DDS defined

DDS stands for ‘Data Distribution Service’ and is an Object Management Group (OMG) standard for real-time systems. It deals with data communication between nodes of a publish/subscribe-based messaging architecture. DDS first came into use in 2004 and is functional as a middleware architecture for the aforementioned publish/subscribe messaging pattern. The DDS Standard contains a simple, user friendly and well defined Application Programming Interface (API), which means that developers are able to write portable computer code, code that will work with any compliant DDS implementation.

DDS explained

In practical terms DDS enables data, commands and events communication between message/data publishers and their associated subscribers. It has a major role in distributed computing applications that depend on swift and reliable communication between all participants. It has an especially prominent role in finance, the stock exchange and in the movement of big data. It has succeeded in its role thanks to its potential for the provision of scalable, real time and high performance interaction between publishers and subscribers. In addition DDS completely eliminates the need for network programming to handle communications because each node and application is reliant on DDS, which in turn automates any interaction between them.

The five core strengths of DDS

  1. Publish Subscribe Architecture: DDS is able to provide flexible publish/subscribe architecture and a loose, flexible and dynamic coupling, making it simple to adapt and expand based on shifting environments and needs.
  2. Discovery: DDS provides Dynamic Discovery of publishers and subscribers, which makes DDS applications extensible. As such endpoints are automatically discovered and DDS will also reveal all sorts of data about those endpoints.
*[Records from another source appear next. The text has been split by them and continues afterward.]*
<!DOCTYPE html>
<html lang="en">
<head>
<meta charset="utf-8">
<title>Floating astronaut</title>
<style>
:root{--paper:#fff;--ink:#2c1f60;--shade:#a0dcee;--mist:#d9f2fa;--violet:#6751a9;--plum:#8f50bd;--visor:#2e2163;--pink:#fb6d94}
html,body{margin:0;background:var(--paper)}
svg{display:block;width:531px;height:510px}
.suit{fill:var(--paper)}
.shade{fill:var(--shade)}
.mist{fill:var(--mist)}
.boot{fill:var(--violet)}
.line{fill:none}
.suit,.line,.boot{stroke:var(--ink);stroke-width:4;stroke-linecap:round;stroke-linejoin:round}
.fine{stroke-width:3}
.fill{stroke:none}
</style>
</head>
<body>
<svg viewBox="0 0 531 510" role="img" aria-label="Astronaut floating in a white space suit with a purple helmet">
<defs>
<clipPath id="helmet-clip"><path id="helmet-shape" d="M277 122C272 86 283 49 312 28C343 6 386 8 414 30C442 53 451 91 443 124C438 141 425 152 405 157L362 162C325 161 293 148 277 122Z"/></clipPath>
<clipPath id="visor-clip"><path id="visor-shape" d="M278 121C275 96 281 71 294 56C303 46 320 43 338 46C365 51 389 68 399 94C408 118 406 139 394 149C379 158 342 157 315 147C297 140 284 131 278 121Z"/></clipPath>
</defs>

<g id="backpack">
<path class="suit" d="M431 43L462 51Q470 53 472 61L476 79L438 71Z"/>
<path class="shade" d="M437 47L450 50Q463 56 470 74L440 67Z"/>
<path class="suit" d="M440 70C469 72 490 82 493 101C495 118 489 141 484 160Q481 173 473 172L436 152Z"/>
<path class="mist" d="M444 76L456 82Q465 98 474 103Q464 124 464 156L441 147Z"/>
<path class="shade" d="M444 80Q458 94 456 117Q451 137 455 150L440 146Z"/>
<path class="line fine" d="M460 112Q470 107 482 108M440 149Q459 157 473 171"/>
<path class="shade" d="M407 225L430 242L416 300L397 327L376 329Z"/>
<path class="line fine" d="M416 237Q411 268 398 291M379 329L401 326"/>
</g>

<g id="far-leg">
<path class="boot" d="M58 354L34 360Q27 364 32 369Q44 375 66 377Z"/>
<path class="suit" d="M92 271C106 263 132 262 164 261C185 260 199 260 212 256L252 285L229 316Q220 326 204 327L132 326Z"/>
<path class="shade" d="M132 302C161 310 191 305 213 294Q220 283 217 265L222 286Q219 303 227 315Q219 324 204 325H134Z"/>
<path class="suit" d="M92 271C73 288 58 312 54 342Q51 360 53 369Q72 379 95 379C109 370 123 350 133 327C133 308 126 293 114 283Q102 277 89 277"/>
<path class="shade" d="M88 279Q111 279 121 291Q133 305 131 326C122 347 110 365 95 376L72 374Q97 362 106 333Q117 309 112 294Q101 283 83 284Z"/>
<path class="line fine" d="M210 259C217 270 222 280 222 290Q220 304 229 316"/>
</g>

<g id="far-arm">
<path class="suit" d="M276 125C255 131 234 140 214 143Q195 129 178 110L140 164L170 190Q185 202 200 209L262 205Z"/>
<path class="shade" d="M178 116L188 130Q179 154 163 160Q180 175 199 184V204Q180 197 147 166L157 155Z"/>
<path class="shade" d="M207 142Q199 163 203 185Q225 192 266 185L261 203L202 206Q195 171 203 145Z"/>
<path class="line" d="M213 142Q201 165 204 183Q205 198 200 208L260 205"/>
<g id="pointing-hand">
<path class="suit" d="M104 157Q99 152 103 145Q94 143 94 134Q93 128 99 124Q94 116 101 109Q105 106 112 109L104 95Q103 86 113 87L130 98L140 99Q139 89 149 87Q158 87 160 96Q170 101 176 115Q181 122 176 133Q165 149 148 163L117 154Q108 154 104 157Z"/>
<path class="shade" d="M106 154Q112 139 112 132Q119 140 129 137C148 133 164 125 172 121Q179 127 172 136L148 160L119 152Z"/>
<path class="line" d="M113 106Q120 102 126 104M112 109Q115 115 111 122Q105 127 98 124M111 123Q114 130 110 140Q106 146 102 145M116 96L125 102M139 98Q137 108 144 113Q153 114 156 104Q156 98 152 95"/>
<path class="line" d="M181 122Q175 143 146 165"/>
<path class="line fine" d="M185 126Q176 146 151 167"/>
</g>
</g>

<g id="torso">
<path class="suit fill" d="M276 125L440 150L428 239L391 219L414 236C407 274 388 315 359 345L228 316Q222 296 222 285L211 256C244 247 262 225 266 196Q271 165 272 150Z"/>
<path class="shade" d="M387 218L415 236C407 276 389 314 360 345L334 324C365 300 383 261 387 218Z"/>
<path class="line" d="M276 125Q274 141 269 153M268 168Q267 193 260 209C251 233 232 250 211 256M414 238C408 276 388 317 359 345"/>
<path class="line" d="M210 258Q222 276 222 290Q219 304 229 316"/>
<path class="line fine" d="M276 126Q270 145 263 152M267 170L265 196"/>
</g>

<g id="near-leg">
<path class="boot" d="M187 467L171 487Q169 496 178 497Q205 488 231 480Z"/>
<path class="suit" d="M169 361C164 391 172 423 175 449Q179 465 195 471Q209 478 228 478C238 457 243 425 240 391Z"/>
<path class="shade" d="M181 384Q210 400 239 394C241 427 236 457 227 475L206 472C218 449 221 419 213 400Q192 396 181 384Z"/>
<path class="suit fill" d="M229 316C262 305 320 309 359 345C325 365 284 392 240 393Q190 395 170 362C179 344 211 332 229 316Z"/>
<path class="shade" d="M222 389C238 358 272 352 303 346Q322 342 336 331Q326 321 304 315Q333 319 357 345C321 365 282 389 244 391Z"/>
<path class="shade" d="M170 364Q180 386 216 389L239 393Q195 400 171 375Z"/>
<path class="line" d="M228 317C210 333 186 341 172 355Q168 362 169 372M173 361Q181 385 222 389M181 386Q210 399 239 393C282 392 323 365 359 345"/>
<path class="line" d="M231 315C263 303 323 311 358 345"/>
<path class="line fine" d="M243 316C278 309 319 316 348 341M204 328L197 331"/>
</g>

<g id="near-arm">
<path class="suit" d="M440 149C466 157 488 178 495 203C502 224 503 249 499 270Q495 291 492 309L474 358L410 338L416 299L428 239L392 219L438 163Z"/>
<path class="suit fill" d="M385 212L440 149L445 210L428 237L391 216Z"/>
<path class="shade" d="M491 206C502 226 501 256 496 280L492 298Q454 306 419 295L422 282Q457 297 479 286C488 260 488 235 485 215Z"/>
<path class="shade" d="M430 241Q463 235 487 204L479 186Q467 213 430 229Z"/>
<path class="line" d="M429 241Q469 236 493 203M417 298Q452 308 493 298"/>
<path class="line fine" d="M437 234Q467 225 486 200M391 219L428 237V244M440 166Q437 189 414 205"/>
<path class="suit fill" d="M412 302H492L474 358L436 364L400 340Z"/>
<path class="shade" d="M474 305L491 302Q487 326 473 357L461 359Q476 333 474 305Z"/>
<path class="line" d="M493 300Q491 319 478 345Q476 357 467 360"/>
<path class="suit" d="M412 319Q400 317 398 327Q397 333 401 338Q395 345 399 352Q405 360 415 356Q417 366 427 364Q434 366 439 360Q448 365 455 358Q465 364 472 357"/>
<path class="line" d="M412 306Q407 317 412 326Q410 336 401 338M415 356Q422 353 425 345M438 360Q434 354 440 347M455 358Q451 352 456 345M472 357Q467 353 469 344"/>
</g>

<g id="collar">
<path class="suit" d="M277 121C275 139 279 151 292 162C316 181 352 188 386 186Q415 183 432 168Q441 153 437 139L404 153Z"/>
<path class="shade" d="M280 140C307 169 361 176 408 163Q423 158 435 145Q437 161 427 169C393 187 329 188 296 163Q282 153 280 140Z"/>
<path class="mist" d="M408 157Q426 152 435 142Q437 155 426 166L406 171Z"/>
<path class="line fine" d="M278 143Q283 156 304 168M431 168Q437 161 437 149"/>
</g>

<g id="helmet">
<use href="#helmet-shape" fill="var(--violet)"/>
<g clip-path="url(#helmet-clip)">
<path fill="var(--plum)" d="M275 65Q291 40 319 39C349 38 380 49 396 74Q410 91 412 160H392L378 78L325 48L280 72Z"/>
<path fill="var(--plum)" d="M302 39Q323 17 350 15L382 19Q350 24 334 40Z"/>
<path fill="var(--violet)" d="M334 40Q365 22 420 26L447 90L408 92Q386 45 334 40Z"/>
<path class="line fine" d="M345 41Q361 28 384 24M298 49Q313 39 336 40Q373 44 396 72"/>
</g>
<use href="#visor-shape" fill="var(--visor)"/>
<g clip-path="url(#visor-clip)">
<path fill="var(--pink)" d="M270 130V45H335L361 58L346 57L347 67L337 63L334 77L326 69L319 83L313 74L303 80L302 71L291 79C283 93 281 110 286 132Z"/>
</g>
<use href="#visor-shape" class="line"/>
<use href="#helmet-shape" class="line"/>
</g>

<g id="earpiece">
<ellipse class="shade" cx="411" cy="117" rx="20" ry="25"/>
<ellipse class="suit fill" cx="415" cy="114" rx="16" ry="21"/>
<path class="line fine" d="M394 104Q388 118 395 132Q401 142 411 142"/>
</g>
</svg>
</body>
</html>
It will also reveal the publisher’s offered communication details as well as those requested by the subscriber.
  3. Interoperability: This refers to the ability of DDS implementations from different parties to communicate. Such interoperability is realized via RTPS (Real-Time Publish Subscribe) protocol. The main advantage of this is that system architects are able to select the DDS vendor that best suits each part of their system to allow for the most flexible and interoperable architecture.
  4. Performance: The bottom line when it comes to assessing all IT is its performance and ability to boost the overall system performance. DDS is low-latency and in general it is high performance and highly tailored to individual needs, written to suit real-time systems. Specifications contain precise instructions that are designed to minimise data copies within the middleware, keeping things streamlined, while there is also a function that allows for the setting of resource limits and the pre-allocation of memory usage. Everything comes together to make DDS efficient and high performance middleware.

In closing

The use of DDS for data communication between disparate applications yields a great number of benefits over other traditional middleware solutions. Whilst this is not a new technology, what is true is that only very recently have all of the benefits of DDS become widely available in a compact package with reduced cost and substantially smaller digital footprint.